BUCS Championship Final Preview: University of Exeter v Durham University

The University of Exeter will be looking to retain their title against Durham University

The top two Women’s university teams in the country are set to do battle for the BUCS Championship at Twickenham as current holders the University of Exeter take on Durham University.

Both sides boasted a 100 per cent record after their respective domestic campaigns and they carried their form into the knockouts to book a place at England HQ. We caught up with Exeter and Durham ahead of Wednesday’s final.

University of Exeter

There is no doubt that Durham will pose a genuine threat to the University of Exeter’s crown on Wednesday afternoon, but head coach Jo Yapp told TRU last week that her side ‘really deserve’ to run out at Twickenham again. It is hard to disagree with her because the current champions arrive back at England HQ having not lost in 24 matches.

Since their dramatic extra-time win over Hartpury just over 12 months ago, Exeter have continued to shine. Rather than letting their holders tag be a distraction or influence their thinking, the Green and Whites have harnessed their success of 2018.

Exeter won all 10 of their domestic fixtures and dropped just a single point in the process before brushing Loughborough aside in the last eight. They then faced Cardiff Met in the semi-finals and a sparkling first half display, including a standout performance from Kim Grundy, helped Exeter to a second successive Twickenham final.

“The commitment the girls have shown this year to their training alongside some really tough degrees and studies has been so pleasing and they deserve this opportunity,” Yapp said. “They do it for each other. They are such a close group of friends and that makes a big difference. They have just bonded as a group and they have really built on that camaraderie.

“The girls put a really good first half performance in against Cardiff Met. Met battled and really came back and took it to us in the second half. Fortunately, we had done enough in the first half to maintain the lead. As expected, it was a tough encounter and we were really pleased.”

Exeter’s pursuit of another BUCS title has only been aided by the continuous development of their programme. With a mix of Tyrrells Premier 15s players and internationals including Caity Mattinson, Hollie Cunningham, Lagi Tuima and Poppy Leitch, as well as players who began playing the sport at university, the progress Exeter are making is superb.

All of that talent, combined with the experience of last year’s final, will no doubt be an advantage for Exeter on Wednesday and Yapp agreed with that notion: “I think there is a huge amount from that experience because running out at Twickenham is always quite daunting.

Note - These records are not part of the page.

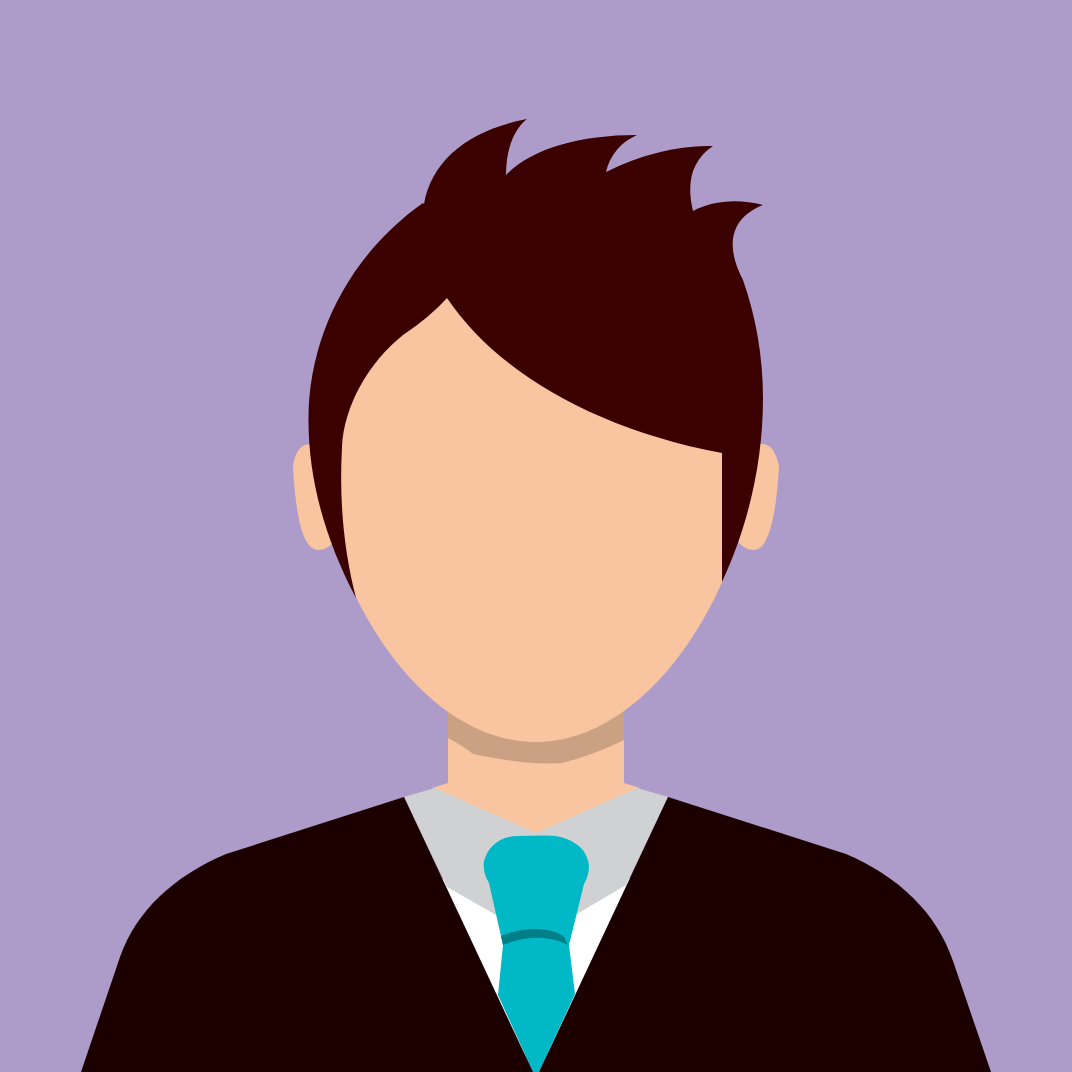
<!DOCTYPE html>
<html lang="en">
<head>
<meta charset="utf-8">
<title>Businessman avatar</title>
<style>
:root {
  --backdrop: #ad9cc9;
  --skin: #f8c5a0;
  --skin-shade: #caa283;
  --hair: #3b0000;
  --suit: #1c0000;
  --shirt: #ffffff;
  --collar: #d0d1d3;
  --tie: #00b8c6;
  --tie-shade: #007f89;
}
html, body { margin: 0; overflow: hidden; background: var(--backdrop); }
.avatar { display: block; width: 1072px; height: 1072px; }
.backdrop { fill: var(--backdrop); }
.skin { fill: var(--skin); }
.neck-shade { fill: var(--skin-shade); }
.hair { fill: var(--hair); }
.suit { fill: var(--suit); }
.shirt { fill: var(--shirt); }
.collar { fill: var(--collar); }
.tie { fill: var(--tie); }
.tie-shade { fill: var(--tie-shade); }
</style>
</head>
<body>
<svg class="avatar" viewBox="0 0 1072 1072" role="img" aria-label="Faceless man with spiky dark hair in a black suit and turquoise tie">
  <rect class="backdrop" width="1072" height="1072"/>

  <g id="neck">
    <path class="skin" d="M448 690H624V783L640 788L536 840L432 788L448 783Z"/>
    <path class="neck-shade" d="M448 690H624V740Q594 755 562 763Q530 766 473 754Q463 746 448 738Z"/>
  </g>

  <g id="clothes">
    <polygon class="shirt" points="440,880 536,840 634,880 580,1000 536,1072 490,1000"/>
    <path class="collar" d="M404 797L435 788L536 833L637 788L668 797L626 885L577 914L536 870L496 915L447 887Z"/>
    <g id="necktie">
      <path class="tie" d="M518 836L545 835.500C570 835 588 848 589 866Q589 875 584 884L569 945L575 994L539 1072H533L498 995L503 945L489 883C484 875 483 867 484 861C488 847 499 836 518 836Z"/>
      <path class="tie-shade" d="M501 936C524 926 553 927 564 937L568 945C550 936 527 935 503 945Z"/>
    </g>
    <path class="suit" d="M404 797L533 1072H81L120 957C136 911 174 876 226 854Z"/>
    <path class="suit" d="M668 797L539 1072H991L953 961C937 913 898 876 846 854Z"/>
  </g>

  <g id="ears">
    <path class="skin" d="M312 444C301 443 295 452 293 466C295 503 300 551 319 550Q326 550 333 543L350 480Z"/>
    <path class="skin" d="M760 444C771 443 776 452 779 466C777 503 771 552 753 550Q746 550 739 543L722 480Z"/>
  </g>

  <g id="head">
    <path class="skin" d="M447 290L330 400L340 560L356 597C397 681 463 742 536 742C610 742 681 676 723 580L735 440Z"/>
    <path class="hair" d="M356 598C326 541 308 480 308.500 418C309 333 352 253 423 203L424 204C432 159 470 130 527 119C513 130 506 151 506 175C531 149 579 135 637 135C621 142 610 155 606 172C642 154 679 145 713 146C692 160 686 182 693 211C711 201 737 198 763 205C730 218 725 246 743 280C756 317 763 357 763 398C763 463 748 526 722 582V453C594 429 496 371 447 298Q430 317 403 335C368 363 344 406 342 447C339 502 344 551 356 598Z"/>
  </g>
</svg>
</body>
</html>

“I think it takes 15-20 minutes for you to settle and realise you’re just on a rugby pitch and girls who have experienced that and know what to expect is massively key. We have got girls in our squad who play TP 15s and play at international level so all of that will help some of the others that are going out there for the first time.”

Yapp admitted Exeter will have six or seven players who will be stepping out at Twickenham for the first time on Wednesday and she was also keen to stress that as a coach, it is pleasing to see these girls run out alongside their internationals and hold their own.

But, whilst their may be differing levels of experience in Exeter’s squad, they are all vying for the same goal – another BUCS Championship title.

“It is massive for the girls,” added Yapp. “They have worked so hard to get to this point and I would like nothing more than to see them lift the trophy for the effort they have put in. They are an absolute pleasure to coach.”

Durham University

Durham University are entering the unknown. The North-East outfit have reached a Twickenham final for the first ever time, but despite lacking experience when it comes to the big occasion, they thoroughly deserve their place at England HQ.

They romped to the Premier North title following 10 successive wins and Durham continued their scintillating form in the knockouts. A professional and solid display against the University of Bristol in the quarter-finals set-up an intriguing last four tie with 2018 finalists Hartpury and Durham delivered.

Coreen Grant grabbed a brace whilst Lydia Crossman and Anabel Lee also got in on the act as the Palatinate stormed into the BUCS Championship final to the delight of both Women’s Rugby Programme Coordinator Roshini Turner and club captain Tilly Kidd.

“It has been our best season ever,” Turner told TRU. “The girls have really come together and I think the difference this year is that we have got depth. There are no heroes on the park. I think we have just worked together really well.

Kidd added: “We knew Hartpury would be a really hard opposition to beat. I think we were really good in the scrum which was a massive thing for us. That’s one of the places which we have been able to work on and that has allowed our excellent backs to do the work from there.”

It can be argued that 2019 is becoming a breakthrough year for Women’s rugby in England. Following the announcement of full-time contracts back in January, the Red Roses surged to a Grand Slam in the recent Six Nations and the development of the game has certainly filtered into university rugby.

The introduction of the BUCS Women’s National League is an example of this and Durham are one of the institutions which arety building in the right direction as they have been able to establish three university teams as well as 13 college sides. Added to this, they have their growing link with Tyrrells Premier 15s outfit Darlington Mowden Park Sharks and Durham are developing a sustainable pathway.

Turner said: “We have got access to a whole pathway in the sense that you can start at university from picking up a rugby ball, whether that be in our tasters or our college teams, and then go all the way up to playing Tyrrell’s Premiership rugby and potentially England for some of them. Heather Kerr is a good example of someone who has been through that pathway.”

After three consecutive third placed finishes since they last won the domestic title in 2014-15, Durham’s very positive year could conclude with Twickenham glory. They have won their last 12 matches and the last team to beat them were actually Exeter in the 2018 quarter-final.

With Exeter having experienced the big stage before and Durham arriving has potential ‘underdogs’, Kidd feels her side can play with freedom as they aim to create history.

“We are coming into this game having never been to a Twickenham final,” she added. “It is huge for the club, but it does mean we have nothing to lose, really. We are going to go out and play our game as much as we can.

“I think to win it would mean so much to the girls. We have been training so hard for this and I think the past two years, we have been knocked out by whoever went on to win it so we are really up for the fight. Our club has been going for 36 years and this has always been the end goal.

Turner concluded: “I think the response we had as soon as we got to the semi-final whether that be from our alumni, 2nd or 3rd teams, it showed it means so much to the programme as a whole. It is also about getting our name out there. We have been in semi-finals and quarter-finals, but finally we have got here so to complete it would just top off a great year for the girls programme.”

Have a listen to our #UniRugby podcast ahead of both the Men’s and Women’s finals by clicking here